BEGIN Input data
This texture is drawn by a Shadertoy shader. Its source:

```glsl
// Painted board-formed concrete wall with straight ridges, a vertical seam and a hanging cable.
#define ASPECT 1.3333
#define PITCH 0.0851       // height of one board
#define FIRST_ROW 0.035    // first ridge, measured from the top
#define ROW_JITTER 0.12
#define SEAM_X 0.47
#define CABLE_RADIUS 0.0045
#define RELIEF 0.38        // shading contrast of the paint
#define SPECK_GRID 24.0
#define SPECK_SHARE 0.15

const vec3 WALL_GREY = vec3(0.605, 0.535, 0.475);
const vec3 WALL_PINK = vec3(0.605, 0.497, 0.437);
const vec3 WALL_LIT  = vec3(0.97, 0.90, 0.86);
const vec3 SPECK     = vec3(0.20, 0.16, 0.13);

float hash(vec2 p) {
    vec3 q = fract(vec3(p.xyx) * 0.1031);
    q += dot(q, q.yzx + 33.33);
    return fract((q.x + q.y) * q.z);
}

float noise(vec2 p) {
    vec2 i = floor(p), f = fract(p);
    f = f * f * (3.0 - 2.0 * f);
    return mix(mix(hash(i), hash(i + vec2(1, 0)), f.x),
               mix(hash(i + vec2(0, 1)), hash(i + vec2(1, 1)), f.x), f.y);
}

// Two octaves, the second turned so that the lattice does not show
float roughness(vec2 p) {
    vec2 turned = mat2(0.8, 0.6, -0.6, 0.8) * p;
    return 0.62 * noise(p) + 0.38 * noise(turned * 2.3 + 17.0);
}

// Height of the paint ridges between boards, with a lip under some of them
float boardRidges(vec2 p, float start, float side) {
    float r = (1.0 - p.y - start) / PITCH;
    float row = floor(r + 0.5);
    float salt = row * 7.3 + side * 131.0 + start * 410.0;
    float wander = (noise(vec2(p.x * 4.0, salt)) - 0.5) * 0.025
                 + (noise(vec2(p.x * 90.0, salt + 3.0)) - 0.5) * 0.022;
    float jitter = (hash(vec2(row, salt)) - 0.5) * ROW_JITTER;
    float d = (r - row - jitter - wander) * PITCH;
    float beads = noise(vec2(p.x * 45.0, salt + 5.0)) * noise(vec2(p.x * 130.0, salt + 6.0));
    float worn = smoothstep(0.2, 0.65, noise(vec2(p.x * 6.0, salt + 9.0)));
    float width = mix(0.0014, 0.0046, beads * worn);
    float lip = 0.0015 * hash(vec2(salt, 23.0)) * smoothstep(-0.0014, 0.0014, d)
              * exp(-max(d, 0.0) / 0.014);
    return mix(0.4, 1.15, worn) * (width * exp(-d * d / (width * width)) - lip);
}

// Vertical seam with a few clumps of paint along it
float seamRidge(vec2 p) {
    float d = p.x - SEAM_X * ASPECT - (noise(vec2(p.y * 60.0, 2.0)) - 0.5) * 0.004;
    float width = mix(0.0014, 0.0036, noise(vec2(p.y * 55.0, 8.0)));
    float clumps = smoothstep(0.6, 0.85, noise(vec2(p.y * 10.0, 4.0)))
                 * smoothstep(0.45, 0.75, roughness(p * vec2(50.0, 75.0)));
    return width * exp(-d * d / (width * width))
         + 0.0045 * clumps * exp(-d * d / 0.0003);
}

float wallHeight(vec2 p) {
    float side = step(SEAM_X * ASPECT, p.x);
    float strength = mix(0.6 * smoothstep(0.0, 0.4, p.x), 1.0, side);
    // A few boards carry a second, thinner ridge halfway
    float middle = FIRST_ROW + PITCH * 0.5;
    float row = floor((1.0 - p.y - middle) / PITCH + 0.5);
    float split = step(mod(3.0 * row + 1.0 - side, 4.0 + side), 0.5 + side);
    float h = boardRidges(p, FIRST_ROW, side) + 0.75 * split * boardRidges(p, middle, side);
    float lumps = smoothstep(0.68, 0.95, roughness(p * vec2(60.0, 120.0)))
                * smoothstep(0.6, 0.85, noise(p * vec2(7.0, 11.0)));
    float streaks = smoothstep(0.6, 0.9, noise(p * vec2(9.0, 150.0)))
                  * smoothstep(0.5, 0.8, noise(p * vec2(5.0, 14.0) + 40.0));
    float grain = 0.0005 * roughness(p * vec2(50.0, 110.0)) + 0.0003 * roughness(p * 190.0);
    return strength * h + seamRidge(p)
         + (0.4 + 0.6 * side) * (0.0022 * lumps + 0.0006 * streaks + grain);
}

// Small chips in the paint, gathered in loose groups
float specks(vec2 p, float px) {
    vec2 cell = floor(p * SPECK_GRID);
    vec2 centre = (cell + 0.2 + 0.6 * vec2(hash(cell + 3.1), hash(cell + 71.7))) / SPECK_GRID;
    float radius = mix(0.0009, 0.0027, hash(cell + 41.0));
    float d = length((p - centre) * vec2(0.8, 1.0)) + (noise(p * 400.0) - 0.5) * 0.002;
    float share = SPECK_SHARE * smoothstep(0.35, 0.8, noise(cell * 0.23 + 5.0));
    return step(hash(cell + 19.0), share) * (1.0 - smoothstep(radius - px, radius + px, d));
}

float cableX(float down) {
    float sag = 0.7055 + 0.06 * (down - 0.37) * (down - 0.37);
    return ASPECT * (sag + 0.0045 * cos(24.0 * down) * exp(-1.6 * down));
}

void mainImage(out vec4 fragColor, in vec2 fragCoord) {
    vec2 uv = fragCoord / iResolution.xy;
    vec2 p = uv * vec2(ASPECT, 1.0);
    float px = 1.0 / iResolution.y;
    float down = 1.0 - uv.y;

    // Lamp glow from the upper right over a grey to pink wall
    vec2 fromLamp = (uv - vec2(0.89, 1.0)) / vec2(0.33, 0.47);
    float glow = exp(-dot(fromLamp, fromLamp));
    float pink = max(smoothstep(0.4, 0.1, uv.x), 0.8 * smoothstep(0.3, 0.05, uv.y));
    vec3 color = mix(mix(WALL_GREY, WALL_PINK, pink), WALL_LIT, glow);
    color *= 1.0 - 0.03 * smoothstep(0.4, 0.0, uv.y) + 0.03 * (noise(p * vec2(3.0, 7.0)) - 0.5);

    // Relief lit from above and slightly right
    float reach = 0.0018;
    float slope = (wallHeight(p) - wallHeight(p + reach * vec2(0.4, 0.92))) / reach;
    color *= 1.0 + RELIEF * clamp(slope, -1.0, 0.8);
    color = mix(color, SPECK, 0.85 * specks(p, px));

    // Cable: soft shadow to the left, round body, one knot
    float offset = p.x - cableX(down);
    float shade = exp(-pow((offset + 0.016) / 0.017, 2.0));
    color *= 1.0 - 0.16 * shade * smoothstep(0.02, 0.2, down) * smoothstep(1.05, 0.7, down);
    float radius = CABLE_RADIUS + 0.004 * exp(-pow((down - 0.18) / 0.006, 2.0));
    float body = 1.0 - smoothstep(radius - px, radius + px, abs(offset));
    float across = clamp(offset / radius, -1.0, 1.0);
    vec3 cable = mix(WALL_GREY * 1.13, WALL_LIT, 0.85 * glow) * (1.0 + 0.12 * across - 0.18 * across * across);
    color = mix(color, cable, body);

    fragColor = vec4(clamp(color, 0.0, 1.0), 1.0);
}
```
END Input data
What you will do: Print the records once more, exactly as they were given.

Answer for this exercise:
This texture is drawn by a Shadertoy shader. Its source:

```glsl
// Painted board-formed concrete wall with straight ridges, a vertical seam and a hanging cable.
#define ASPECT 1.3333
#define PITCH 0.0851       // height of one board
#define FIRST_ROW 0.035    // first ridge, measured from the top
#define ROW_JITTER 0.12
#define SEAM_X 0.47
#define CABLE_RADIUS 0.0045
#define RELIEF 0.38        // shading contrast of the paint
#define SPECK_GRID 24.0
#define SPECK_SHARE 0.15

const vec3 WALL_GREY = vec3(0.605, 0.535, 0.475);
const vec3 WALL_PINK = vec3(0.605, 0.497, 0.437);
const vec3 WALL_LIT  = vec3(0.97, 0.90, 0.86);
const vec3 SPECK     = vec3(0.20, 0.16, 0.13);

float hash(vec2 p) {
    vec3 q = fract(vec3(p.xyx) * 0.1031);
    q += dot(q, q.yzx + 33.33);
    return fract((q.x + q.y) * q.z);
}

float noise(vec2 p) {
    vec2 i = floor(p), f = fract(p);
    f = f * f * (3.0 - 2.0 * f);
    return mix(mix(hash(i), hash(i + vec2(1, 0)), f.x),
               mix(hash(i + vec2(0, 1)), hash(i + vec2(1, 1)), f.x), f.y);
}

// Two octaves, the second turned so that the lattice does not show
float roughness(vec2 p) {
    vec2 turned = mat2(0.8, 0.6, -0.6, 0.8) * p;
    return 0.62 * noise(p) + 0.38 * noise(turned * 2.3 + 17.0);
}

// Height of the paint ridges between boards, with a lip under some of them
float boardRidges(vec2 p, float start, float side) {
    float r = (1.0 - p.y - start) / PITCH;
    float row = floor(r + 0.5);
    float salt = row * 7.3 + side * 131.0 + start * 410.0;
    float wander = (noise(vec2(p.x * 4.0, salt)) - 0.5) * 0.025
                 + (noise(vec2(p.x * 90.0, salt + 3.0)) - 0.5) * 0.022;
    float jitter = (hash(vec2(row, salt)) - 0.5) * ROW_JITTER;
    float d = (r - row - jitter - wander) * PITCH;
    float beads = noise(vec2(p.x * 45.0, salt + 5.0)) * noise(vec2(p.x * 130.0, salt + 6.0));
    float worn = smoothstep(0.2, 0.65, noise(vec2(p.x * 6.0, salt + 9.0)));
    float width = mix(0.0014, 0.0046, beads * worn);
    float lip = 0.0015 * hash(vec2(salt, 23.0)) * smoothstep(-0.0014, 0.0014, d)
              * exp(-max(d, 0.0) / 0.014);
    return mix(0.4, 1.15, worn) * (width * exp(-d * d / (width * width)) - lip);
}

// Vertical seam with a few clumps of paint along it
float seamRidge(vec2 p) {
    float d = p.x - SEAM_X * ASPECT - (noise(vec2(p.y * 60.0, 2.0)) - 0.5) * 0.004;
    float width = mix(0.0014, 0.0036, noise(vec2(p.y * 55.0, 8.0)));
    float clumps = smoothstep(0.6, 0.85, noise(vec2(p.y * 10.0, 4.0)))
                 * smoothstep(0.45, 0.75, roughness(p * vec2(50.0, 75.0)));
    return width * exp(-d * d / (width * width))
         + 0.0045 * clumps * exp(-d * d / 0.0003);
}

float wallHeight(vec2 p) {
    float side = step(SEAM_X * ASPECT, p.x);
    float strength = mix(0.6 * smoothstep(0.0, 0.4, p.x), 1.0, side);
    // A few boards carry a second, thinner ridge halfway
    float middle = FIRST_ROW + PITCH * 0.5;
    float row = floor((1.0 - p.y - middle) / PITCH + 0.5);
    float split = step(mod(3.0 * row + 1.0 - side, 4.0 + side), 0.5 + side);
    float h = boardRidges(p, FIRST_ROW, side) + 0.75 * split * boardRidges(p, middle, side);
    float lumps = smoothstep(0.68, 0.95, roughness(p * vec2(60.0, 120.0)))
                * smoothstep(0.6, 0.85, noise(p * vec2(7.0, 11.0)));
    float streaks = smoothstep(0.6, 0.9, noise(p * vec2(9.0, 150.0)))
                  * smoothstep(0.5, 0.8, noise(p * vec2(5.0, 14.0) + 40.0));
    float grain = 0.0005 * roughness(p * vec2(50.0, 110.0)) + 0.0003 * roughness(p * 190.0);
    return strength * h + seamRidge(p)
         + (0.4 + 0.6 * side) * (0.0022 * lumps + 0.0006 * streaks + grain);
}

// Small chips in the paint, gathered in loose groups
float specks(vec2 p, float px) {
    vec2 cell = floor(p * SPECK_GRID);
    vec2 centre = (cell + 0.2 + 0.6 * vec2(hash(cell + 3.1), hash(cell + 71.7))) / SPECK_GRID;
    float radius = mix(0.0009, 0.0027, hash(cell + 41.0));
    float d = length((p - centre) * vec2(0.8, 1.0)) + (noise(p * 400.0) - 0.5) * 0.002;
    float share = SPECK_SHARE * smoothstep(0.35, 0.8, noise(cell * 0.23 + 5.0));
    return step(hash(cell + 19.0), share) * (1.0 - smoothstep(radius - px, radius + px, d));
}

float cableX(float down) {
    float sag = 0.7055 + 0.06 * (down - 0.37) * (down - 0.37);
    return ASPECT * (sag + 0.0045 * cos(24.0 * down) * exp(-1.6 * down));
}

void mainImage(out vec4 fragColor, in vec2 fragCoord) {
    vec2 uv = fragCoord / iResolution.xy;
    vec2 p = uv * vec2(ASPECT, 1.0);
    float px = 1.0 / iResolution.y;
    float down = 1.0 - uv.y;

    // Lamp glow from the upper right over a grey to pink wall
    vec2 fromLamp = (uv - vec2(0.89, 1.0)) / vec2(0.33, 0.47);
    float glow = exp(-dot(fromLamp, fromLamp));
    float pink = max(smoothstep(0.4, 0.1, uv.x), 0.8 * smoothstep(0.3, 0.05, uv.y));
    vec3 color = mix(mix(WALL_GREY, WALL_PINK, pink), WALL_LIT, glow);
    color *= 1.0 - 0.03 * smoothstep(0.4, 0.0, uv.y) + 0.03 * (noise(p * vec2(3.0, 7.0)) - 0.5);

    // Relief lit from above and slightly right
    float reach = 0.0018;
    float slope = (wallHeight(p) - wallHeight(p + reach * vec2(0.4, 0.92))) / reach;
    color *= 1.0 + RELIEF * clamp(slope, -1.0, 0.8);
    color = mix(color, SPECK, 0.85 * specks(p, px));

    // Cable: soft shadow to the left, round body, one knot
    float offset = p.x - cableX(down);
    float shade = exp(-pow((offset + 0.016) / 0.017, 2.0));
    color *= 1.0 - 0.16 * shade * smoothstep(0.02, 0.2, down) * smoothstep(1.05, 0.7, down);
    float radius = CABLE_RADIUS + 0.004 * exp(-pow((down - 0.18) / 0.006, 2.0));
    float body = 1.0 - smoothstep(radius - px, radius + px, abs(offset));
    float across = clamp(offset / radius, -1.0, 1.0);
    vec3 cable = mix(WALL_GREY * 1.13, WALL_LIT, 0.85 * glow) * (1.0 + 0.12 * across - 0.18 * across * across);
    color = mix(color, cable, body);

    fragColor = vec4(clamp(color, 0.0, 1.0), 1.0);
}
```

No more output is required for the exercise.